Pajaro Valley (17-4, 7-0) has already shattered the program’s previous records for overall wins (11) and league wins (5) in a single season — both of which were set during the 2014-15 campaign — and it also reset the program record for points scored in a single game in a 73-25 drubbing of Santa Catalina on Wednesday.
Regardless of what happens over the last two weeks of the regular season, this year’s team will also be the first in program history to finish with a winning record. And while those accomplishments are nice, none will produce the absolute joy that would come from capturing the program’s first-ever league championship.
Pajaro Valley is only a win away from making that a reality, and it does not want to let “sloppy” play get in the way of history.

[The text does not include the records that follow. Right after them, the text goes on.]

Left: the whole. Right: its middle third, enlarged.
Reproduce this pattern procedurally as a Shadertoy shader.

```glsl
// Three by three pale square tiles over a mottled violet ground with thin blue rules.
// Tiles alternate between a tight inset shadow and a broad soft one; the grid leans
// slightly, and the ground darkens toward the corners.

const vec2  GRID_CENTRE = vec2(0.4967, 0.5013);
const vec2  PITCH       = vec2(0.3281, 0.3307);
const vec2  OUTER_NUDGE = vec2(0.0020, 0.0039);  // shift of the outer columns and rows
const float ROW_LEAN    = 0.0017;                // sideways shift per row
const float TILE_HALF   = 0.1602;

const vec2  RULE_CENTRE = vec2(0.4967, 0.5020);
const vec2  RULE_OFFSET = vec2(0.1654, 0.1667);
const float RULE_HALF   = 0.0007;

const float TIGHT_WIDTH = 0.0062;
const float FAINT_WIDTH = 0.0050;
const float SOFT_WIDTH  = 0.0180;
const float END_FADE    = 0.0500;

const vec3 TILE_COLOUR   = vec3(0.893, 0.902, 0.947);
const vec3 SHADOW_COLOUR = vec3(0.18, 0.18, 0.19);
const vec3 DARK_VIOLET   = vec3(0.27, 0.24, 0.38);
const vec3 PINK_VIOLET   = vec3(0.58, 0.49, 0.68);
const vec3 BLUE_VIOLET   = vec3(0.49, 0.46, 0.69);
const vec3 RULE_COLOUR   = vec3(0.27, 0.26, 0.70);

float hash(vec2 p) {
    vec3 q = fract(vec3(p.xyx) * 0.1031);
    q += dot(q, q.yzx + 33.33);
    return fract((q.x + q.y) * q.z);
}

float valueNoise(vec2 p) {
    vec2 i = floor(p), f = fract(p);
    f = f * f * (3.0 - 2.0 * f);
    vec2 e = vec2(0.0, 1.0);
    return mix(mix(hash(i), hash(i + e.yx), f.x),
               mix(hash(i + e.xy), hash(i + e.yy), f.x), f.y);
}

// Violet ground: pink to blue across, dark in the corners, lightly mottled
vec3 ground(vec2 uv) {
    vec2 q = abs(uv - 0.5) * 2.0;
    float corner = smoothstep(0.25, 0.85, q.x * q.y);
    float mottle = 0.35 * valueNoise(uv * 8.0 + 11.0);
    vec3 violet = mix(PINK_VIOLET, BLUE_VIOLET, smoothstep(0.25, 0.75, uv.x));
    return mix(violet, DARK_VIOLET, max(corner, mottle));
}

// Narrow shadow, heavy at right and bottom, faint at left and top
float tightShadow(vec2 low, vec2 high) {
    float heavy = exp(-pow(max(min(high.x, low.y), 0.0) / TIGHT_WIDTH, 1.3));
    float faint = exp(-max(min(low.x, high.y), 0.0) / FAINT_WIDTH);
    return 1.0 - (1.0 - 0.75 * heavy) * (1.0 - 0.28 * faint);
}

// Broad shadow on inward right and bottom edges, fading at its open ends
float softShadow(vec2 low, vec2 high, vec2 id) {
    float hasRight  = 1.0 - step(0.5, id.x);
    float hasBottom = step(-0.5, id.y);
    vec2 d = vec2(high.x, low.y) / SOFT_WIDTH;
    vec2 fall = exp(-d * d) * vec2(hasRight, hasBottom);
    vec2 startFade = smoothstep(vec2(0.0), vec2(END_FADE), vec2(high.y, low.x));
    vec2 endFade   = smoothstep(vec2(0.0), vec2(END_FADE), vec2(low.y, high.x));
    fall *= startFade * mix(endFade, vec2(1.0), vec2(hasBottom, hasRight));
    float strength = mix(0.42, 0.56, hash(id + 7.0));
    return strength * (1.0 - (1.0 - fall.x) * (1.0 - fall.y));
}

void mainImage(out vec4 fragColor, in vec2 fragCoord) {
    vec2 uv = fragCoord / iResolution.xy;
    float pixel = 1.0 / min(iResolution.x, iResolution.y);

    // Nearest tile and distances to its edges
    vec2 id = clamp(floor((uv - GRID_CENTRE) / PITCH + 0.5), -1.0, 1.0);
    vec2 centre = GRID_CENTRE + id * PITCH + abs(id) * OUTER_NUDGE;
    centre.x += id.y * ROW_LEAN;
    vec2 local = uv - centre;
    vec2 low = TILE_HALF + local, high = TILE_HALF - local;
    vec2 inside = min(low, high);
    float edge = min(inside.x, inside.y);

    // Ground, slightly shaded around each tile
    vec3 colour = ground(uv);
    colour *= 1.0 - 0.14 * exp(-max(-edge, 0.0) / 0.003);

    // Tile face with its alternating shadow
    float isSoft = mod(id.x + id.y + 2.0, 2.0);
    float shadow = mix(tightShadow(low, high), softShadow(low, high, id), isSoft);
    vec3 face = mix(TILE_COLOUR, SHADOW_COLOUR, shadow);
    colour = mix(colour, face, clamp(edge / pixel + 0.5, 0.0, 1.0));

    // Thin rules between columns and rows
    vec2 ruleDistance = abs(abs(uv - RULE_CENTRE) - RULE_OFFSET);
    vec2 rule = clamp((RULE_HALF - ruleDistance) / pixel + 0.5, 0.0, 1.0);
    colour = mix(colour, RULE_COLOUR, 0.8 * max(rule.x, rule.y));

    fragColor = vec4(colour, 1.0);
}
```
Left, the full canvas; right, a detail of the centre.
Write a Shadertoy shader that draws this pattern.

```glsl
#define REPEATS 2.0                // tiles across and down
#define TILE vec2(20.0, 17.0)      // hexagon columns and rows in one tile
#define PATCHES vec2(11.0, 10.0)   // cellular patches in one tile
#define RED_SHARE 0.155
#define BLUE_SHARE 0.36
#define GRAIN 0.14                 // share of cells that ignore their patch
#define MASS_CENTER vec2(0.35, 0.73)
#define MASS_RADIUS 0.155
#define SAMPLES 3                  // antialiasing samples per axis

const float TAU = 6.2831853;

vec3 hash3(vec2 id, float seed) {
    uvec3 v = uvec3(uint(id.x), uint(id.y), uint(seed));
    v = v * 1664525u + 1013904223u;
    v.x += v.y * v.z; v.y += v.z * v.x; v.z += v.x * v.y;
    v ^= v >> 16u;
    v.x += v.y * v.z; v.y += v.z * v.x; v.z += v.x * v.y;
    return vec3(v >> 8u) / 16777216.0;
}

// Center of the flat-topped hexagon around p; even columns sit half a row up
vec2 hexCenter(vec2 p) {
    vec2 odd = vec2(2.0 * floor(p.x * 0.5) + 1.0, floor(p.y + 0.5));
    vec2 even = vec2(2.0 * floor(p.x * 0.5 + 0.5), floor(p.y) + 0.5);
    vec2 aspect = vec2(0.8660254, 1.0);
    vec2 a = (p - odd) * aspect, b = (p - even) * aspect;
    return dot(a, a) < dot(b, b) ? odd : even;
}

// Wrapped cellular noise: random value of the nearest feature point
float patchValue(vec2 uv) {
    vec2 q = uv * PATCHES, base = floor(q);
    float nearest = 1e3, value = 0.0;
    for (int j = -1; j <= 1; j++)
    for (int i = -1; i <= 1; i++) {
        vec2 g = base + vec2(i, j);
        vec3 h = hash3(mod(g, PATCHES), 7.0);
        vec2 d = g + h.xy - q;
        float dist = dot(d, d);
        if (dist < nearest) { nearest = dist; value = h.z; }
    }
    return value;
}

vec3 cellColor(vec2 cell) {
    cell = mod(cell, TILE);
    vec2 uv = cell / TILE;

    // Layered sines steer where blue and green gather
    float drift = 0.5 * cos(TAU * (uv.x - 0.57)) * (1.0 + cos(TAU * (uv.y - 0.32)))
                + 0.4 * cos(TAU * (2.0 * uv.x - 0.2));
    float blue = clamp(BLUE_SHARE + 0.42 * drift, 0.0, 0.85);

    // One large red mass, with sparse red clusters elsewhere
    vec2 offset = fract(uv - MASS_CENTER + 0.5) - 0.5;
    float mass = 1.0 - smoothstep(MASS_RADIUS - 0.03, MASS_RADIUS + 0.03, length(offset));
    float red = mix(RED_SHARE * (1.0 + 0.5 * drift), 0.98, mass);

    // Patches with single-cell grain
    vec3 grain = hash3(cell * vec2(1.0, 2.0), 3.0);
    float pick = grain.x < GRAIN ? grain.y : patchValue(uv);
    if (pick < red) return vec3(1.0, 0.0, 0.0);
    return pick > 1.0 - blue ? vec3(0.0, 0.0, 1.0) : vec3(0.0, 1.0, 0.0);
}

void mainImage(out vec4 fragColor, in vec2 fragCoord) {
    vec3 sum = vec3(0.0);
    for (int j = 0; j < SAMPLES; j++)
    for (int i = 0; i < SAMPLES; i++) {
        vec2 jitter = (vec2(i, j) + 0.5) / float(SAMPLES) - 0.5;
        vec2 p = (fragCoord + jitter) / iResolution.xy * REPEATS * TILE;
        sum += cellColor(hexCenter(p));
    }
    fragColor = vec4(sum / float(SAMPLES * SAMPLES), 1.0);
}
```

“We have a certain expectation every game that we want to meet,” said Pajaro Valley second-year coach Lupe Quintero. “We thought we played a bad game even though it was a 30-point win. That might sound bad, but that’s how the girls felt.”
The sky-high expectations the Grizzlies carried into the 2018-19 season were ones rooted in reality after an offseason full of hoops and hangouts.
Having Solorzano, arguably the best player in program history, also boosted the team’s expectations.
“[Solorzano] solves a lot of problems,” Quintero said. “You can’t argue that.”
Because of incomplete stats from her sophomore and junior seasons, it’s not possible to officially say Solorzano has reached the 1,000-point mark for her high school career. Saying she’s officially the program’s all-time leading scorer is also not possible — though some quick mathematics based on the stats littered throughout the internet lays out a sound argument in her favor.
A few things you can say about Solorzano with certainty:
- She leads the state (yes, every girl playing high school hoops in California) in scoring with 29.5 points per game.
- She’s the catalyst of the best team in program history.
- And she’s the hardest working player on the team.
During the offseason, Solorzano made the school’s campus her second home, spending roughly six hours in the gym perfecting her shooting stroke, running through dribbling drills and playing one-on-one against members of the boys’ basketball team. On top of that, she played high-level AAU basketball with the West Valley Basketball Club.
Things haven’t changed much since the start of the season, as she routinely shows up a half hour early to practice, and stays an hour or two after to get up extra shots.
“It’s a little crazy,” Ibarra said of Solorzano’s work ethic. “I would be dead. That’s NBA level.”
Six hours might have been a little too much for her teammates to match, but seeing Solorzano’s dedication inspired them to believe that this season could be different. So when the team reconvened a month after last year’s 7-16 finish, the majority of them were all-in.
That meant showing up to open gyms to mesh on the court, and hanging out after to build trust that would carry over into the season. Sometimes that extra time together was spent at a local restaurant. Other times it was spent helping each other fix a hitch in their jump shot.
By the time the season had begun, the Grizzlies were all on the same page about their roles and responsibilities. Having a whole summer of hoops under their belts also meant being comfortable enough to pull the trigger when they needed to.
Seniors Judith Celestino, Diana Lopez and Ibarra and junior Alexandra Romero have not been shy to shoot, and their development has taken some weight off Solorzano’s shoulders. Teams can no longer zero in on the Grizzlies’ star, and forget about the players around her. Some teams have tried, and Solorzano has had fun watching her teammates, which she calls her “family,” pick apart defenses.
“People think its all me, but it’s not,” Solorzano said. “It’s been all of us together since the end of last season. We made this into a family… and it’s been fun to keep setting the bar higher and higher for the teams that come after us. For us, we want to see how hard we can make it for other teams to break our records.”
Editor's Note: This article will publish in the Feb. 1 edition of the Register-Pajaronian.